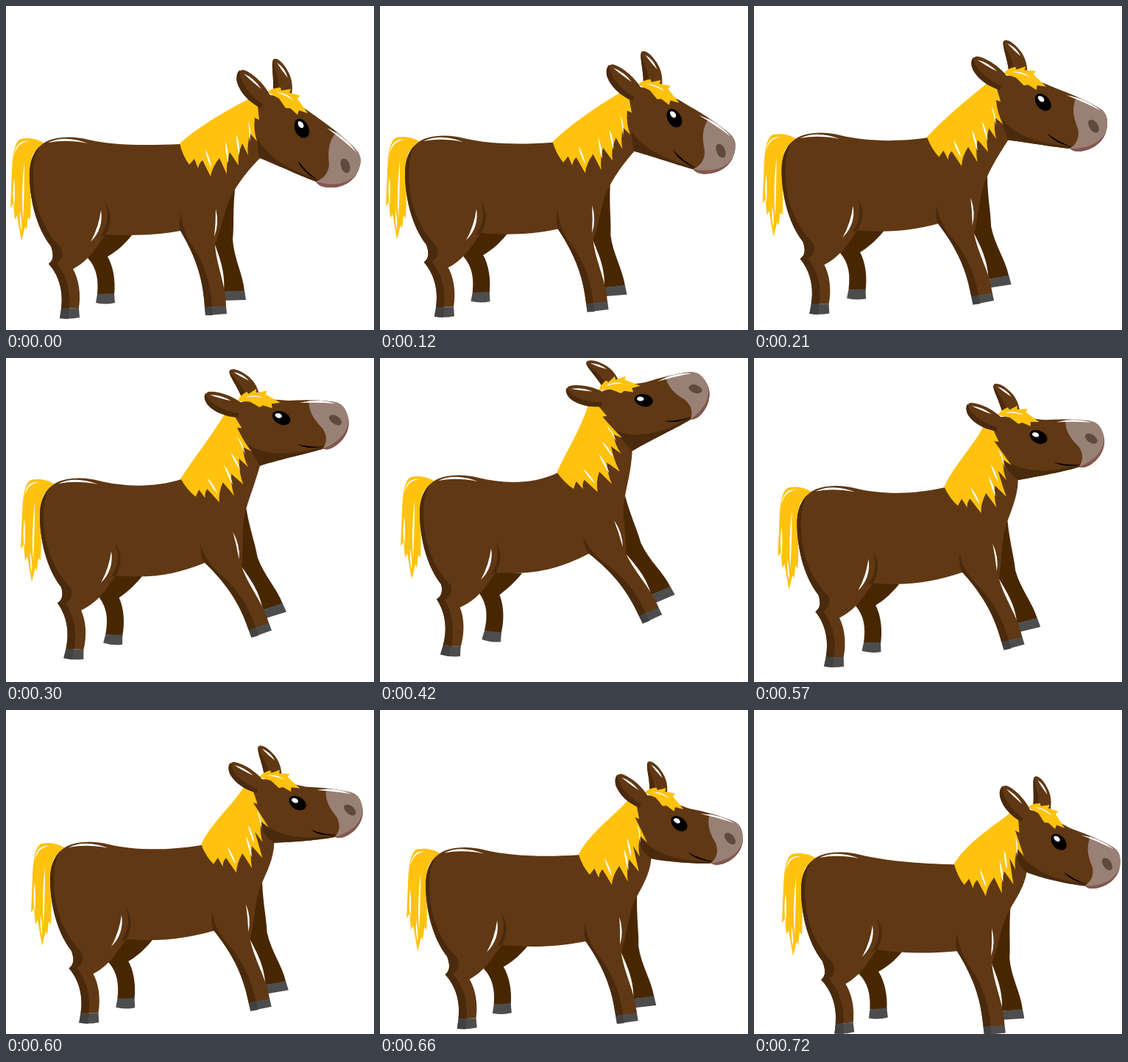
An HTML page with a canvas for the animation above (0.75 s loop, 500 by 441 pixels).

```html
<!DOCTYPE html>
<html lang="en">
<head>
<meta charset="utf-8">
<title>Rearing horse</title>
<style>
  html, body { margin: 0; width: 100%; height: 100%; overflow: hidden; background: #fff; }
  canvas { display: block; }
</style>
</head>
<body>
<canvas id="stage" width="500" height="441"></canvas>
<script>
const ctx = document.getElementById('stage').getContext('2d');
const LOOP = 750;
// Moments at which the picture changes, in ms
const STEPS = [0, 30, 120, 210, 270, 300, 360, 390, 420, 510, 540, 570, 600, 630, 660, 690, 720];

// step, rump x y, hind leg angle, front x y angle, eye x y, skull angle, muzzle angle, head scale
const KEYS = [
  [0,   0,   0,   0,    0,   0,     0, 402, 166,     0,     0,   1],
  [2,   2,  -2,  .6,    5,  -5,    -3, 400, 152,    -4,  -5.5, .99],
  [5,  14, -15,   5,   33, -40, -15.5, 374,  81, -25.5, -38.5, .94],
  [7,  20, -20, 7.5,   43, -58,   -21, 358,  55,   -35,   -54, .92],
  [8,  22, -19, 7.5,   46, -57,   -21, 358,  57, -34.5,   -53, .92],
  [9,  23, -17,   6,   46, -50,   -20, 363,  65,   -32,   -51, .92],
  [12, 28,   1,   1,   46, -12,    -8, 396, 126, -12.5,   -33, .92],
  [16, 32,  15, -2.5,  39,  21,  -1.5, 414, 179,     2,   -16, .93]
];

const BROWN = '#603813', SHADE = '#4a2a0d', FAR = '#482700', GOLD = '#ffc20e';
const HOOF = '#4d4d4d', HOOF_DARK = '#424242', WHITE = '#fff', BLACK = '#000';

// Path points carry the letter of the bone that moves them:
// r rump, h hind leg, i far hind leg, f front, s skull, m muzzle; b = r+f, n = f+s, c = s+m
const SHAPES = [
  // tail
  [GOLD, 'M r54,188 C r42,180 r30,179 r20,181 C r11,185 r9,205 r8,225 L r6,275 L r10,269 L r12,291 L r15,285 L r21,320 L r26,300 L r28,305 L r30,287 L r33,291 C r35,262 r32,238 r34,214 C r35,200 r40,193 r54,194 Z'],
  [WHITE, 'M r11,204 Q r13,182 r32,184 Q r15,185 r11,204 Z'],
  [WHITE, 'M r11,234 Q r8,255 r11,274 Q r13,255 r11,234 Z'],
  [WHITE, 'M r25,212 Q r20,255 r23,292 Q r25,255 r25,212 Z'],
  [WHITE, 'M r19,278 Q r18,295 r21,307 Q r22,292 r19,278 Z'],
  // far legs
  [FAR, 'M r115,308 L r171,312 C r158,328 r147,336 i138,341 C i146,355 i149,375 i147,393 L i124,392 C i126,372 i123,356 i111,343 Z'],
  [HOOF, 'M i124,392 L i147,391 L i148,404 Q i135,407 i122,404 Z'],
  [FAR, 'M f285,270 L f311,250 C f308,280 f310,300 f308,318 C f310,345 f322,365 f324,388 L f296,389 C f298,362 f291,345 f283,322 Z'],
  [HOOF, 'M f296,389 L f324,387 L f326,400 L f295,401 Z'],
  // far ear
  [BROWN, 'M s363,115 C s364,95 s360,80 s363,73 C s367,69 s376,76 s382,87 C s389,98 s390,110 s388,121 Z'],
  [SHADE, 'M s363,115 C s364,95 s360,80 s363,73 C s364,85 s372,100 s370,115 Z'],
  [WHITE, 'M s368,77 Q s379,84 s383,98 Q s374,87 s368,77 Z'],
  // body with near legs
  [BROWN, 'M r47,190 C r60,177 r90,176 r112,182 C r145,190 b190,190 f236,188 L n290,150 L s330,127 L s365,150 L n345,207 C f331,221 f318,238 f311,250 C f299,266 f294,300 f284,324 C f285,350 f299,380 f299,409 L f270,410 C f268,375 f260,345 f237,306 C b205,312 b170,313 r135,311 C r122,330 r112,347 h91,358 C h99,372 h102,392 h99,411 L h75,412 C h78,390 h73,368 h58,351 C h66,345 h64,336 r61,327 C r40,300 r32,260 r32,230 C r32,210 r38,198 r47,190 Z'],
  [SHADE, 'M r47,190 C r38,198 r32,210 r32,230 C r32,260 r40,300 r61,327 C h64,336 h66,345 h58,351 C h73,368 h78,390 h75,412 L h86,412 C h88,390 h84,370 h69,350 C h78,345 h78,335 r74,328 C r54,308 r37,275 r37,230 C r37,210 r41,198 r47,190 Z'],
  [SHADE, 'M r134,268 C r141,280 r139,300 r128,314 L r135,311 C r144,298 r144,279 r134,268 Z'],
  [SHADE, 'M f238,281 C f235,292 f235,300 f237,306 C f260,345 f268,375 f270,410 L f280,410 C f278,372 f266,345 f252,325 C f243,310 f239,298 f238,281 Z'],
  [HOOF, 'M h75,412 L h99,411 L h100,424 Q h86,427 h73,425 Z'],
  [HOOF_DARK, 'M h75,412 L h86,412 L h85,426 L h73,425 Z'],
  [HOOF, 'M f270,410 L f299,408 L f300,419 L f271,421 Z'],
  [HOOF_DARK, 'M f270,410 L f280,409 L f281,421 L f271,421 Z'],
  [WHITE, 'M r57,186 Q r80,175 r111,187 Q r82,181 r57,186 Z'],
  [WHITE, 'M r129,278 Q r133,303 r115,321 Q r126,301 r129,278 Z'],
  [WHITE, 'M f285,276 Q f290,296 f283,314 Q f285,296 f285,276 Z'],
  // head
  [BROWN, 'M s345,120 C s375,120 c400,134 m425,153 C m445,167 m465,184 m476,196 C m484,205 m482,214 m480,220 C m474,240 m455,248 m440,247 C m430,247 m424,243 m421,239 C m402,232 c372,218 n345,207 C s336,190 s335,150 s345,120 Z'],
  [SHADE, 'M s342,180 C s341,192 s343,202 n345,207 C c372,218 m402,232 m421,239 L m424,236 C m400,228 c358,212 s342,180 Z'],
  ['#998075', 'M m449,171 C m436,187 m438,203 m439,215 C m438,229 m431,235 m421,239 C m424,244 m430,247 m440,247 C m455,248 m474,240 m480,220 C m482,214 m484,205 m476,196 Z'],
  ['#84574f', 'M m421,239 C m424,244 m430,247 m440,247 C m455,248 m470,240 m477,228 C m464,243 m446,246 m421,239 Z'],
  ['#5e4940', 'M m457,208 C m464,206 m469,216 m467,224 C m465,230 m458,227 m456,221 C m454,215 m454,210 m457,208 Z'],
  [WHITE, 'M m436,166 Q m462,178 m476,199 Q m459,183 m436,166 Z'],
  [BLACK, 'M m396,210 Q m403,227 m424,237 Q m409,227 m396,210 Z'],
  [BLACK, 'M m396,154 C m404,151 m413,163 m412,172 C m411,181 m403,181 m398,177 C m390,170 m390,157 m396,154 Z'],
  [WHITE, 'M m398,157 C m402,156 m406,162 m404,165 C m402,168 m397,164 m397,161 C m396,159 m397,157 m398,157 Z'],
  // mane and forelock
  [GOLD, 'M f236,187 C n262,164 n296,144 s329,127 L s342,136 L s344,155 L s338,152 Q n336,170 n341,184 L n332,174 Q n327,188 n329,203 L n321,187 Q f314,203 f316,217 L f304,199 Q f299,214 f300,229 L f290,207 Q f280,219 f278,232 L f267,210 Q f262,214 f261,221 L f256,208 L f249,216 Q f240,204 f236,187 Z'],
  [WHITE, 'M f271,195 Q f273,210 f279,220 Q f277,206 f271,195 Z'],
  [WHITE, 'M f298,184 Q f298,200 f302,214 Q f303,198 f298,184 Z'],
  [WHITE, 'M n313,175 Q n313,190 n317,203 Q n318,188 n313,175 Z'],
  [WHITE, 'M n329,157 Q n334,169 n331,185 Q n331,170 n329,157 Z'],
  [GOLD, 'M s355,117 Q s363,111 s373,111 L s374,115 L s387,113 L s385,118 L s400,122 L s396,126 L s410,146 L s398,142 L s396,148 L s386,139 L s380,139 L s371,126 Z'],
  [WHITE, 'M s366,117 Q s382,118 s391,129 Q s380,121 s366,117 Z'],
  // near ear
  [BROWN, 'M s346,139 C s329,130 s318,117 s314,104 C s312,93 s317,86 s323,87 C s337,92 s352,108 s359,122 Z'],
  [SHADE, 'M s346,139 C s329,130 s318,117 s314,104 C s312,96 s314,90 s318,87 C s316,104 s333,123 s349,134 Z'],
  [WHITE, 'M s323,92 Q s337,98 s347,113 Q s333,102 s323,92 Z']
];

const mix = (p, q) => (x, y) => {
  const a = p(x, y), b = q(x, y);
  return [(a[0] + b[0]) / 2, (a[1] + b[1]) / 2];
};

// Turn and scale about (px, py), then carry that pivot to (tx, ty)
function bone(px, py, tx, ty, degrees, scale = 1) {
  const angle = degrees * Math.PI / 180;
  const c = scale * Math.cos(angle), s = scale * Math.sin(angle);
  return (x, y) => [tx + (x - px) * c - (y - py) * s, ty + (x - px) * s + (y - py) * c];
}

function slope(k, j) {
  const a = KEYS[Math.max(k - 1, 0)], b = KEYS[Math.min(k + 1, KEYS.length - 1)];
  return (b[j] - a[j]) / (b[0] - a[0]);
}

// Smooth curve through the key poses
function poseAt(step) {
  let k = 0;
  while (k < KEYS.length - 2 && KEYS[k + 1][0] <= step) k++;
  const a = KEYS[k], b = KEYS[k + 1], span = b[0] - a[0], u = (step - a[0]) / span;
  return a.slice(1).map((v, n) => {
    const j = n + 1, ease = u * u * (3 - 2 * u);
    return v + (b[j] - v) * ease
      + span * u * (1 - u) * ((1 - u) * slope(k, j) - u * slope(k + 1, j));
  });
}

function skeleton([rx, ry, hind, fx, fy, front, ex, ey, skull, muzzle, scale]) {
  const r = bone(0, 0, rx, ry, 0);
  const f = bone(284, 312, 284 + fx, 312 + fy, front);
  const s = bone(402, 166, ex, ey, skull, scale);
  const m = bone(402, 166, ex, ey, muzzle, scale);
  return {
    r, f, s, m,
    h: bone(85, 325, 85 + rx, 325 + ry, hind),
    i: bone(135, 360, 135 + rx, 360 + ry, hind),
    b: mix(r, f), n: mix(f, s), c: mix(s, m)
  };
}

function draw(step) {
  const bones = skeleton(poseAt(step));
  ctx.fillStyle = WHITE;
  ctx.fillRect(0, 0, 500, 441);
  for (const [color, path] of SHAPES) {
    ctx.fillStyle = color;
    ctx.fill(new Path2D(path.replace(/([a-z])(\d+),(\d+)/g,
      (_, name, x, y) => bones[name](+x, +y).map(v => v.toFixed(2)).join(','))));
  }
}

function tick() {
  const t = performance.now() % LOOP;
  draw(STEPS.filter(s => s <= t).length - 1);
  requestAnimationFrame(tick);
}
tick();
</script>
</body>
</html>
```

*****

▶ ASSIGNED TASK: Going through the entries above, report how many lines contain the word "return", with no other text.

▶ RESULT FOR THIS EXERCISE: 6